Statistics indicate that the number of associations in France continues to grow significantly every year. Yet France today is hardly a country that would have Alexis de Tocqueville jumping for joy and I doubt that David Cameron would see it as a model for the Big Society. Opinion polls indicate that the desired profession of the majority of young people is that of State functionary. Attempts at reform are met by a moral posture of resistance and a populist anti-establishment rhetoric. Anti-modernism — in the shape of hostility to what is taken to be an American-led process of globalisation, for example — is much in evidence. Liberalism — and, even worse, neo-liberalism — remains a dirty word.

Matt Welch wrote about a libertarianish French youth leader Sabine Herold in the October 2003 issue of Reason magazine.

NEXT: Will ObamaCare Result in More Health Care Fraud?

Editor's Note: We invite comments and request that they be civil and on-topic. We do not moderate or assume any responsibility for comments, which are owned by the readers who post them. Comments do not represent the views of Reason.com or Reason Foundation. We reserve the right to delete any comment for any reason at any time. Report abuses.

  1. Cheering for the aftermath of French intellectual Mao worship is so bourgeois.

    1. But if you carrying pictures of Chairman Mao,
      You ain’t gonna make it with anyone anyhow…

  2. I guess my view is, who gives a shit? Maoism in France was a creation of self-important pointy-headed intellectuals, who had daddy issues. Maoism in China on the other hand, killed millions of people, and accomplished only reducing the population. It was quickly jettisoned by the surviving remnants of China’s political class, as soon as the old fart died. Let a thousand flowers bloom, and you get the smell of rotting bodies. Nice.

    1. And they put Mao’s widow on trial before he was cold.

      If you want to see an (mostly unintentionally) funny film by a French Maoist, watch Tout Va Bien, where Jean-Luc Godard chides the French Communist Party for not being radical enough.

  3. The feeble thrashings of faded empires are always entertaining.

    Stupidity is an externality of socialist societies that they never offer to pay for.

  4. The frog goes, “Ribbit, ribbit.”

    1. Actually, the frog goes, “Baaaahhhh, baaaahhhhh.”

  5. Whatever happened to Sabine Herold, anyway? I can’t find anything about her within the last three years, at least in English. (My French consists mostly of guessing based on English and Spanish cognates.)
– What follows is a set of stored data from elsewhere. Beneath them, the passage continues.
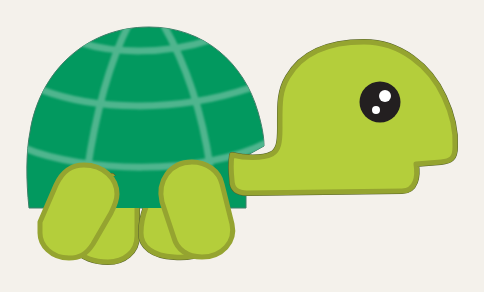
<!DOCTYPE html>
<html lang="en">
<head>
<meta charset="utf-8">
<title>Turtle</title>
<style>
:root {
  --paper: #f4f1eb;
  --shell: #02995f;
  --shell-line: #4fb58e;
  --shell-edge: #3f7f68;
  --skin: #b4ce3b;
  --skin-edge: #95a430;
  --outline: #55602c;
  --eye: #231f20;
  --glint: #ffffff;
}
html, body { margin: 0; background: var(--paper); overflow: hidden; }
svg { display: block; width: 484px; height: 292px; }
.shell { fill: var(--shell); stroke: var(--shell-edge); stroke-width: 1; }
.shell-lines { fill: none; stroke: var(--shell-line); stroke-width: 7; }
.skin { fill: var(--skin); stroke: var(--skin-edge); stroke-width: 5; stroke-linejoin: round; }
.rim { fill: none; stroke: var(--outline); stroke-width: 6; stroke-linejoin: round; }
.eye { fill: var(--eye); }
.glint { fill: var(--glint); }
</style>
</head>
<body>
<svg viewBox="0 0 484 292" role="img" aria-label="Green cartoon turtle facing right">
  <defs>
    <path id="shell-shape" d="M29 208 C26 180 26 152 30 132 C39 73 85 27 149 27 C204 27 244 63 258 112 C262 126 264 137 264 146 L246 156 V208 Z"/>
    <path id="head-shape" d="M232 155 C244 158 262 159 272 154 C279 150 280 142 280 128 C280 106 279 92 288 77 C302 53 329 42 364 42 C400 42 430 66 444 97 C452 114 456 130 455 147 C455 158 451 161 441 162 L416 164 C418 176 416 191 402 191 L247 193 C237 193 232 189 232 180 C231 171 231 162 232 155 Z"/>
    <path id="leg-back-left" d="M74 249 L112 176 L137 206 V236 C137 252 124 262 108 262 C93 262 81 256 74 249 Z"/>
    <path id="leg-back-right" d="M146 207 L172 180 L204 252 C194 257 185 258 174 257 C153 256 141 247 141 233 C141 224 143 215 146 207 Z"/>
    <path id="leg-front-left" d="M40 222 L56 185 C63 170 72 165 84 165 C104 165 117 179 117 194 C117 201 114 207 111 213 L93 244 C86 255 79 258 69 258 C51 258 40 245 40 233 Z"/>
    <path id="leg-front-right" d="M162 202 C157 181 170 162 192 162 C207 162 219 171 222 184 L232 224 C236 242 222 257 202 257 C187 257 177 249 174 238 Z"/>
    <clipPath id="shell-clip"><use href="#shell-shape"/></clipPath>
    <filter id="soften"><feGaussianBlur stdDeviation="0.8"/></filter>
  </defs>

  <rect width="484" height="292" fill="var(--paper)"/>

  <g id="shell">
    <use href="#shell-shape" class="shell"/>
    <g class="shell-lines" clip-path="url(#shell-clip)">
      <g filter="url(#soften)">
        <path d="M82 43 C112 53 165 55 210 40"/>
        <path d="M42 90 C92 109 172 114 250 88"/>
        <path d="M24 148 C82 172 200 177 268 142"/>
        <path d="M129 24 C107 67 95 118 87 172"/>
        <path d="M163 24 C187 66 202 112 210 166"/>
      </g>
    </g>
  </g>

  <g id="back-legs">
    <use href="#leg-back-left" class="rim"/>
    <use href="#leg-back-left" class="skin"/>
    <use href="#leg-back-right" class="rim"/>
    <use href="#leg-back-right" class="skin"/>
  </g>

  <path id="shell-skirt" d="M30 170 H245 V208 H30 Z" fill="var(--shell)" clip-path="url(#shell-skirt-clip)"/>
  <clipPath id="shell-skirt-clip"><rect x="100" y="176" width="80" height="32"/></clipPath>

  <g id="front-legs">
    <use href="#leg-front-left" class="skin"/>
    <use href="#leg-front-right" class="skin"/>
  </g>

  <g id="head">
    <use href="#head-shape" class="rim"/>
    <use href="#head-shape" class="skin"/>
    <circle class="eye" cx="380" cy="102" r="20.5"/>
    <circle class="glint" cx="385" cy="96" r="6"/>
    <circle class="glint" cx="376" cy="110" r="4"/>
  </g>
</svg>
</body>
</html>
    1. She’s still writing / editing Libert? Ch?rie.

    2. My bad. After looking over that website some more, it’s looks like she’s moved on.

  6. 404 on the MSNBC thead…just what is going on? Hey, I hear that Arthur *CARRIER LOST*

    1. It’s all your fault.

      1. It’s because I did something stupid and crossed Bellicose Brandenberg, or something. He always knew I was a chump.

      2. SF: Did you make it to Katatonia/Orphaned Land/Swallow the Sun last night in Louisville?

        Getting to see obscure European prog metal in a small dive bar in Louisville in front of maybe 250 rules!

        1. Fuck, I wish I had known they were touring. I would have gone to that.

  7. Utopian hopes, Wolin concludes, were brought down to earth in the form of the ideal of democratic citizenship.

    It’s a shame for them the earth keeps lowering itself further down to not touch their ideal of “democratic citizenship,” which still has a very Orwellian tone to it.

  8. Opinion polls indicate that the desired profession of the majority of young people is that of State functionary.

    God how utterly depressing and Kafkaesque.

    Oh, and someone explain this to my feeble mind:

    Attempts at reform are met by a moral posture of resistance and a populist anti-establishment rhetoric.

    Attempts to reform are met by ‘anti-establishment rhetoric’. Is ‘rhetoric’ my key word here? Because when an entire generation who longs to become state functionaries oppose reform of the system, that is expressly PRO-establishment.

    1. Silly little libertarian. You can be both anti-establishment (which is hip and cool) and oppose reforms that will cut public spending (which is like, totally uncool).

      Just look at Greek “anarchists”, protesting against a relatively small trimming down of the state apparatus. No contradiction there, right?

Please to post comments

Comments are closed.